So, pressure is on city authorities worldwide to find new, innovative approaches that improve safety, security, air quality and overall happiness index rating to attract people into, or back into, cities. Digital offers a few ideas that can help.

How tech is helping make cities more attractive

Data analytics, artificial intelligence (AI), and IoT are all central to designing and implementing services that will make cities more sustainable and bring people into them. IoT and data analytics are being used in progressive cities to drive clean energy agendas, by monitoring real-time energy use and optimizing consumption. A couple of years ago, the Coalition for Urban Transitions argued that cities could cut emissions by around 90% by 2050 using technology and that implementing low-carbon measures in cities could be worth as much as US$24 trillion to the global economy in that time.
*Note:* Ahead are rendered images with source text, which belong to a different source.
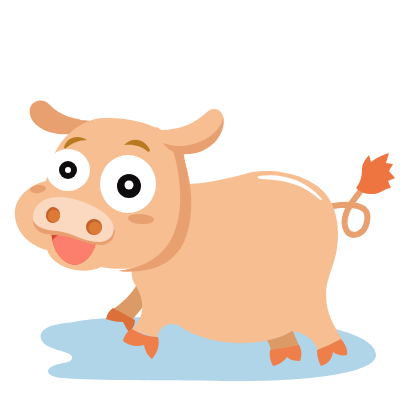
<!DOCTYPE html>
<html lang="en">
<head>
<meta charset="utf-8">
<title>Happy piglet</title>
<style>
:root {
  --paper: #ffffff;
  --puddle: #b0d5e9;
  --skin: #f7be91;
  --shade: #e9a071;
  --far-leg: #dc9a67;
  --hoof: #ee7f4a;
  --far-hoof: #dd6f38;
  --snout: #fbd9c1;
  --nostril: #dd7a35;
  --nostril-deep: #c4602a;
  --mouth: #d9492f;
  --tongue: #fb7f6c;
  --brow: #b87a1e;
  --tuft: #ee7440;
  --ink: #0d0b0c;
}
html, body { margin: 0; background: var(--paper); }
body { width: 400px; height: 400px; overflow: hidden; }
svg { display: block; }
.puddle { fill: var(--puddle); }
.skin { fill: var(--skin); }
.shade { fill: var(--shade); }
.far-leg { fill: var(--far-leg); }
.hoof { fill: var(--hoof); }
.far-hoof { fill: var(--far-hoof); }
.snout { fill: var(--snout); }
.nostril { fill: var(--nostril); }
.nostril-deep { fill: var(--nostril-deep); }
.mouth { fill: var(--mouth); }
.tongue { fill: var(--tongue); }
.brow { fill: var(--brow); }
.tuft { fill: var(--tuft); }
.white { fill: var(--paper); }
.ink { fill: var(--ink); }
.tail { fill: none; stroke: var(--shade); stroke-width: 6; stroke-linecap: round; stroke-linejoin: round; }
</style>
</head>
<body>
<svg width="400" height="400" viewBox="0 0 400 400" role="img" aria-label="A happy cartoon piglet trotting over a blue puddle">
  <defs>
    <clipPath id="mouth-shape">
      <path d="M51 231C52 245 57 258 68 263C80 269 92 258 96 243C82 239 66 235 51 231Z"/>
    </clipPath>
  </defs>

  <path class="puddle" d="M74 322C100 316 150 317 210 317C305 317 376 332 376 355C376 373 310 382 225 381C160 380 100 381 62 378C50 377 44 372 51 367C59 362 73 364 72 357C71 350 45 351 41 339C38 327 55 324 74 322Z"/>

  <g id="tail">
    <path class="tail" d="M333 206C345 204 357 204 364 209C370 214 368 230 358 234C347 238 342 226 346 214C349 204 357 196 363 188"/>
    <path class="tuft" d="M356 188C360 183 362 177 362 169C362 164 365 160 369 155L371 162C376 158 382 155 389 153L386 163L393 164L389 171L395 178L388 181L391 188C383 189 379 195 371 194C365 194 360 192 356 188Z"/>
  </g>

  <g id="far-legs">
    <path class="far-leg" d="M137 284C132 294 122 303 112 310L128 324C136 316 142 308 148 300Z"/>
    <path class="far-hoof" d="M113 308C119 311 129 317 135 320C135 325 133 329 129 332C126 329 125 325 123 322C117 322 111 321 106 319C107 314 109 311 113 308Z"/>
    <path class="far-leg" d="M262 336C268 340 270 345 271 351L300 347C297 342 296 337 292 330Z"/>
    <path class="hoof" d="M270 350C279 349 290 347 299 345C302 350 302 356 300 361C295 361 290 360 287 357C284 361 279 365 273 366C270 361 269 355 270 350Z"/>
  </g>

  <g id="body">
    <path class="skin" d="M184 184C205 184 227 179 248 173C275 167 307 175 323 191C337 205 341 231 336 254C332 270 326 281 326 294C326 314 334 326 342 339L318 350C313 338 304 333 292 331C270 346 212 350 178 325C165 321 159 329 157 338L132 330C146 315 144 300 136 286C132 280 131 275 132 268Z"/>
    <path class="white" d="M259 176C283 173 305 180 321 198C323 200 321 201 319 199C303 184 284 180 261 179C257 178 257 177 259 176Z"/>
    <path class="hoof" d="M132 329C140 334 149 337 158 337C160 344 158 352 152 359C147 355 145 350 144 345C137 347 129 346 123 341C124 336 127 331 132 329Z"/>
    <path class="hoof" d="M317 350C325 347 333 343 341 339C345 344 348 349 347 355C342 356 337 355 333 352C332 359 328 364 321 366C318 361 317 355 317 350Z"/>
  </g>

  <path id="head-shadow" class="shade" d="M181 153C192 176 196 215 184 242C173 265 150 274 119 271C145 268 168 252 174 226Z"/>

  <path id="left-ear" class="shade" d="M71 134C53 136 34 129 30 115C27 101 42 96 50 105C60 116 74 119 91 121Z"/>

  <g id="head">
    <path class="skin" d="M49 169C57 137 82 115 119 116C146 117 171 130 183 157C195 190 190 225 175 246C161 264 136 273 101 267C83 276 53 268 47 250C31 246 17 234 15 217C13 199 28 185 46 181Z"/>
    <path class="shade" d="M183 149C185 166 193 190 190 217C187 248 160 275 118 271C146 268 166 254 174 233C184 208 181 180 172 151Z"/>
    <path class="skin" d="M112 267C142 269 167 255 175 228C183 200 180 172 172 147C160 125 125 115 108 119Z"/>
    <path class="white" d="M82 118C108 110 137 114 156 125C159 127 157 128 154 127C134 118 109 116 84 120C80 121 79 119 82 118Z"/>
    <ellipse class="shade" cx="38" cy="189" rx="8" ry="4" transform="rotate(-8 38 189)"/>
    <ellipse class="shade" cx="141" cy="219" rx="13" ry="5" transform="rotate(4 141 219)"/>
  </g>

  <g id="right-ear">
    <path class="skin" d="M160 130C181 130 195 123 207 112C216 104 227 113 223 126C217 144 199 151 178 150Z"/>
    <path class="shade" d="M163 143C182 150 204 144 217 130C221 125 223 121 223 117C227 135 209 153 190 154C177 155 168 151 163 143Z"/>
  </g>

  <g id="brows">
    <path class="brow" d="M64 147C67 137 78 134 87 140C79 140 72 143 66 148C65 149 64 148 64 147Z"/>
    <path class="brow" d="M124 145C133 136 145 139 150 150C150 152 148 152 147 151C141 146 134 144 124 145Z"/>
  </g>

  <g id="left-eye">
    <ellipse class="white" cx="68" cy="170" rx="22" ry="21"/>
    <circle class="ink" cx="68" cy="170" r="9"/>
    <circle class="white" cx="68" cy="170" r="3"/>
  </g>
  <g id="right-eye">
    <ellipse class="white" cx="128" cy="184" rx="28" ry="29"/>
    <circle class="ink" cx="129" cy="186" r="12"/>
    <circle class="white" cx="129" cy="185" r="4.5"/>
  </g>

  <g id="mouth" clip-path="url(#mouth-shape)">
    <rect class="mouth" x="48" y="226" width="52" height="42"/>
    <path class="tongue" d="M51 242C59 231 70 231 76 238C83 235 92 237 98 242L92 270H55Z"/>
  </g>

  <g id="snout">
    <path class="shade" d="M33 221C34 232 44 235 55 235C72 235 85 245 101 245C110 245 115 238 115 230Z"/>
    <path class="snout" d="M34 211C39 198 55 195 69 198C89 202 107 212 112 222C117 233 110 242 99 242C83 242 74 233 57 231C42 230 29 225 34 211Z"/>
    <ellipse class="nostril-deep" cx="53" cy="215" rx="7" ry="8" transform="rotate(12 53 215)"/>
    <ellipse class="nostril" cx="54" cy="216" rx="6" ry="6.5" transform="rotate(12 54 216)"/>
    <ellipse class="nostril-deep" cx="94" cy="227" rx="8" ry="8"/>
    <ellipse class="nostril" cx="95" cy="228" rx="6.5" ry="6.5"/>
  </g>
</svg>
</body>
</html>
Gartner has predicted that by 2028 there will be more than four billion IoT-connected devices in commercial smart buildings around the world, enabled by smart infrastructure built on 5G and high-efficiency Wi-Fi 6 or 6E. These buildings will be underpinned by smart utilities, including power, waste and water. These types of transformational energy initiatives could contribute to creating circular economies in cities, according to Deloitte Insights, by building up energy production with renewable sources. It potentially paves the way for cities to become self-sufficient in energy consumption over time.

Examples of cities pursuing sustainability
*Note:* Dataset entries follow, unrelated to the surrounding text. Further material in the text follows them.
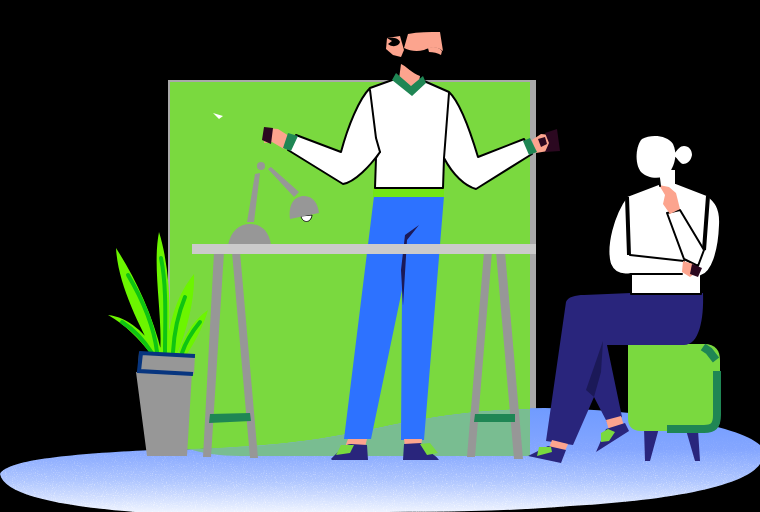
<!DOCTYPE html>
<html lang="en">
<head>
<meta charset="utf-8">
<title>Two people in a workspace</title>
<style>
:root{--night:#000;--board:#7ad93f;--edge:#a9a9a9;--steel:#979797;--top:#cbcbcb;--forest:#1f8654;--leaf:#6cf500;--vein:#0fc412;--lime:#72e615;--jeans:#2d72ff;--navy:#29257c;--fold:#1b1958;--skin:#fca48e;--plum:#2b0820;--white:#fff;--rim:#07357f;--shade:#79bd91}
html,body{margin:0;height:100%;overflow:hidden;background:var(--night)}
svg{display:block;width:760px;height:512px}
.board{fill:var(--board)}.edge{fill:var(--edge)}.steel{fill:var(--steel)}.top{fill:var(--top)}.forest{fill:var(--forest)}.leaf{fill:var(--leaf)}.lime{fill:var(--lime)}.jeans{fill:var(--jeans)}.navy{fill:var(--navy)}.fold{fill:var(--fold)}.skin{fill:var(--skin)}.plum{fill:var(--plum)}.white{fill:var(--white)}.ink{fill:var(--night)}.shade{fill:var(--shade)}
.vein{fill:none;stroke:var(--vein);stroke-width:4;stroke-linecap:round}
.rim{fill:none;stroke:var(--rim);stroke-width:4}
.piping{fill:none;stroke:var(--forest);stroke-width:8}
.cloth{fill:var(--white);stroke:var(--night);stroke-width:2;stroke-linejoin:round}
.seam{fill:none;stroke:var(--night);stroke-width:2;stroke-linecap:round}
.thick{stroke-width:4;stroke-linecap:butt}
</style>
</head>
<body>
<svg viewBox="0 0 760 512" role="img" aria-label="A bearded man stands behind a desk with open arms while a seated person listens, thinking">
<defs>
<linearGradient id="floor-tone" x1="0" y1="0" x2="0" y2="1">
<stop offset="0" stop-color="#709bff"/><stop offset=".4" stop-color="#84a6ff"/><stop offset=".7" stop-color="#afc6ff"/><stop offset="1" stop-color="#eef3ff"/>
</linearGradient>
<linearGradient id="grain-fade" x1="0" y1="0" x2="0" y2="1"><stop offset=".25" stop-color="#fff" stop-opacity="0"/><stop offset="1" stop-color="#fff" stop-opacity=".6"/></linearGradient>
<filter id="grain" x="0" y="0" width="1" height="1">
<feTurbulence type="fractalNoise" baseFrequency=".9" numOctaves="2" seed="4"/>
<feColorMatrix values="0 0 0 0 1  0 0 0 0 1  0 0 0 0 1  0 0 0 3 -1.6"/>
<feComposite in2="SourceGraphic" operator="in"/>
</filter>
<path id="floor-shape" d="M0 474C8 459 75 454 150 450C270 449 330 434 400 422C450 413 500 408 545 408C640 410 738 424 760 445V464C744 488 660 501 570 506C500 512 430 512 340 512H135C60 506 4 495 0 474Z"/>
</defs>
<rect class="ink" width="760" height="512"/>

<g id="board">
<rect class="edge" x="168" y="80" width="368" height="340"/>
<rect class="board" x="170" y="82" width="360" height="366"/>
<path class="white" d="M213 113L223 116L219 119Z"/>
</g>

<g id="floor">
<use href="#floor-shape" fill="url(#floor-tone)"/>
<g filter="url(#grain)"><use href="#floor-shape" fill="url(#grain-fade)"/></g>
<path class="board" d="M170 380H530V409C440 411 390 427 330 437C290 444 240 448 170 450Z"/>
<path class="shade" d="M190 449C240 448 290 444 330 437C390 427 440 411 530 409V456H240C220 456 200 453 190 449Z"/>
</g>

<g id="standing-man">
<g id="head">
<path class="skin" d="M387 38L400 36L404 50L401 57L393 55L386 49Z"/>
<path class="ink" d="M387 38C393 37 399 38 400 42C399 46 393 48 388 44L392 41Z"/>
<path class="skin" d="M408 34C418 32 430 32 440 32L443 51C437 46 430 47 424 50C417 52 410 51 404 48Z"/>
<path class="skin" d="M401 64C406 66 412 73 420 76L419 82L411 87L399 79Z"/>
<path class="ink" d="M404 52H441C442 66 434 74 423 76C412 73 406 66 402 62Z"/>
<path class="skin" d="M428 48C433 46 439 47 442 51L441 55C438 53 433 52 429 52Z"/>
</g>
<path class="jeans" d="M374 196H444L424 440H401L402 290L371 439H344Z"/>
<path class="fold" d="M419 225L405 235L401 270L403 306L407 240Z"/>
<rect class="lime" x="373" y="188" width="71" height="9"/>
<path class="cloth" d="M395 79L370 88C359 99 348 126 341 152L296 135L288 150L343 184C355 182 370 166 380 152L376 158L375 188H443L444 158C453 175 465 186 476 189L532 154L524 139L478 157C472 137 461 103 449 92L424 81L411 93Z"/>
<path class="seam" d="M370 90L376 138L380 152M449 93L444 158"/>
<path class="forest" d="M396 73L411 86L423 76L426 83L412 96L392 80Z"/>
<g id="hands">
<path class="skin" d="M267 128L278 129L289 136L284 149L272 142L264 143Z"/>
<path class="plum" d="M264 127L273 128L271 144L262 140Z"/>
<path class="forest" d="M288 133L298 136L291 151L283 148Z"/>
<path class="skin" d="M532 140L541 134L551 135L556 143L548 151L536 153Z"/>
<path class="plum" d="M545 133L557 129L560 151L545 152L549 143ZM538 139L545 137L547 144L541 147Z"/>
<path class="forest" d="M523 141L530 138L537 152L529 155Z"/>
</g>
<g id="shoes">
<path class="skin" d="M348 439H367L365 447H345ZM404 439H422L421 447H405Z"/>
<path class="navy" d="M331 459C338 452 345 444 351 444L367 445L368 460H332ZM403 460L404 444L421 443C425 451 434 453 439 460Z"/>
<path class="board" d="M341 445L354 445L350 453L336 455ZM420 444L430 443L438 453L427 455Z"/>
</g>
</g>

<g id="lamp">
<path class="steel" d="M228 245C231 231 239 224 250 224S269 231 271 245Z"/>
<path class="steel" d="M255 174L260 173L254 222H247ZM268 169L271 167L299 192L294 197Z"/>
<circle class="steel" cx="261" cy="166" r="4"/>
<path class="white" d="M301 216C302 223 311 224 312 215Z" stroke="#111" stroke-width="1"/>
<path class="steel" d="M290 219C288 205 294 196 304 196C314 196 318 205 319 213Z"/>
</g>

<g id="desk">
<path class="steel" d="M214 252H224L211 457H203ZM232 252H240L258 458H250ZM484 252H492L475 457H467ZM496 252H505L523 459H514Z"/>
<path class="forest" d="M210 414L250 413L251 421L209 423ZM475 414H515V422H474Z"/>
<rect class="top" x="192" y="244" width="344" height="10"/>
</g>

<g id="plant">
<path class="leaf" d="M154 354C139 324 118 285 116 248C134 276 152 312 162 354ZM160 354C163 315 152 268 159 232C171 271 171 318 168 354ZM168 354C167 320 180 291 194 274C195 302 185 336 177 354ZM178 354C184 337 192 321 208 310C204 325 195 342 187 354ZM151 354C139 339 126 325 108 315C128 317 146 333 158 354Z"/>
<path class="vein" d="M128 275C144 302 154 327 157 352M161 258C167 287 165 323 165 352M185 297C178 314 174 335 173 352M200 322C191 333 185 344 182 353M122 322C136 331 145 342 152 353"/>
<path class="steel" d="M136 372H192L187 456H147ZM139 352L195 355L194 374L138 372Z"/>
<path class="rim" d="M195 356L141 353L139 371L193 374"/>
</g>

<g id="stool">
<path class="navy" d="M644 428H659L650 461H645ZM686 430H698L700 461H695Z"/>
<path class="board" d="M628 344H704C716 344 720 351 720 360V418C720 428 716 431 706 431H641C632 431 628 426 628 418Z"/>
<path class="piping" d="M703 347L709 351L716 360M717 371V415C717 426 713 429 704 429H667"/>
</g>

<g id="seated-person">
<path class="navy" d="M631 293H703C704 320 699 345 684 345H607L622 417L608 424L594 397L573 445L546 441L566 302C568 297 575 295 584 295Z"/>
<path class="fold" d="M603 341L601 372L594 397L586 390Z"/>
<g id="feet">
<path class="skin" d="M552 440L568 444L564 453L549 448ZM606 420L621 416L624 426L609 430Z"/>
<path class="navy" d="M528 456L548 446L566 450L561 463ZM596 452L606 429L625 423L629 431Z"/>
<path class="board" d="M539 447L551 447L552 452L537 456ZM601 433L608 429L615 432L609 441L601 442Z"/>
</g>
<path class="cloth" d="M661 183L627 196C613 215 605 246 610 264C615 276 626 275 631 274V294H701V276C712 273 719 252 720 225C721 208 715 201 707 195L676 183Z"/>
<path class="seam" d="M630 255L684 261M682 274H631"/>
<path class="seam thick" d="M627 197L629 255M708 196L704 250"/>
<path class="cloth" d="M667 213L680 210L704 250L698 266L684 259Z"/>
<path class="white" d="M660 170H675V189H660Z"/>
<path class="skin" d="M659 185L669 187L676 193L680 209L670 214L663 204L665 195Z"/>
<path class="seam" d="M659 178L660 186"/>
<path class="skin" d="M683 261L693 264L697 272L690 277L682 272Z"/>
<path class="plum" d="M692 264L702 268L698 277L690 274Z"/>
<path class="white" d="M642 139C651 134 667 135 673 144C677 152 676 164 669 173C662 180 648 179 641 172C634 163 636 145 642 139Z"/>
<path class="white" d="M674 154C678 149 680 146 684 146C689 146 692 150 692 155C691 161 687 164 683 164C679 163 678 158 674 156Z"/>
</g>
</svg>
</body>
</html>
Forward-thinking cities are leveraging digital to reduce energy consumption and airborne pollutants. Amsterdam has deployed smart energy meters throughout the city to drive lower consumption, while Beijing reduced airborne pollutants by around 20% by using IoT sensors to track pollution sources and regulate activities accordingly.

In Spain, the Smart Catalonia project provides investment incentives for companies that commit and contribute to overall city intelligence and sustainability in Barcelona: projects underway include technology-powered schemes to tackle climate change, energy efficiency and smart mobility infrastructure. Barcelona already has more than 20,000 active IoT sensors in place that gather data on temperature, air quality and mobility, and that data is analyzed and visualized using Sentilo, the city’s cloud-based, open-source software platform.

Singapore is Asia’s leader in smart urban infrastructure and sustainability initiatives. Its Green Building Masterplan aims to make 80% of its buildings eco-friendly by 2030. The Green Building Masterplan is part of Singapore’s 80-80-80 initiative, including making 80% of new buildings Super Low Energy (SLE) and achieving 80% improvement in energy efficiency in green buildings. The 80-80-80 scheme also focuses on waste management systems and traffic regulation that can make the city more sustainable and attractive.

New solutions to ongoing challenges

2022 presents city authorities and governments with many challenges, encompassing environmental, economic and societal issues. By deploying approaches and solutions built on digital technologies like data analytics, IoT, cloud and AI, cities can drive tangible, measurable benefits that make them more sustainable and attractive to people.

According to McKinsey, if you do them right, technology-powered smart city schemes can improve quality-of-life indicators, including sustainability, health and crime, by between 10% and 30%. Similarly, the “Green Reboot” report from the IFC estimates that if cities in 21 emerging markets prioritize climate-smart growth in their post-COVID recovery plans, they could drive as much as $7 trillion in investments and could create 144 million new jobs by 2030. Hopefully, these are the sort of initiatives that will encourage people back into cities and drive a process of continuous, sustainable improvement in urban environments around the world.

Read more about how Orange is helping power the ACUD project in Egypt and helping the city drive sustainability.

Steve Harris

I’ve been writing about technology for around 15 years and today focus mainly on all things telecoms - next generation networks, mobile, cloud computing and plenty more. For Futurity Media I am based in the Asia-Pacific region and keep a close eye on all things tech happening in that exciting part of the world.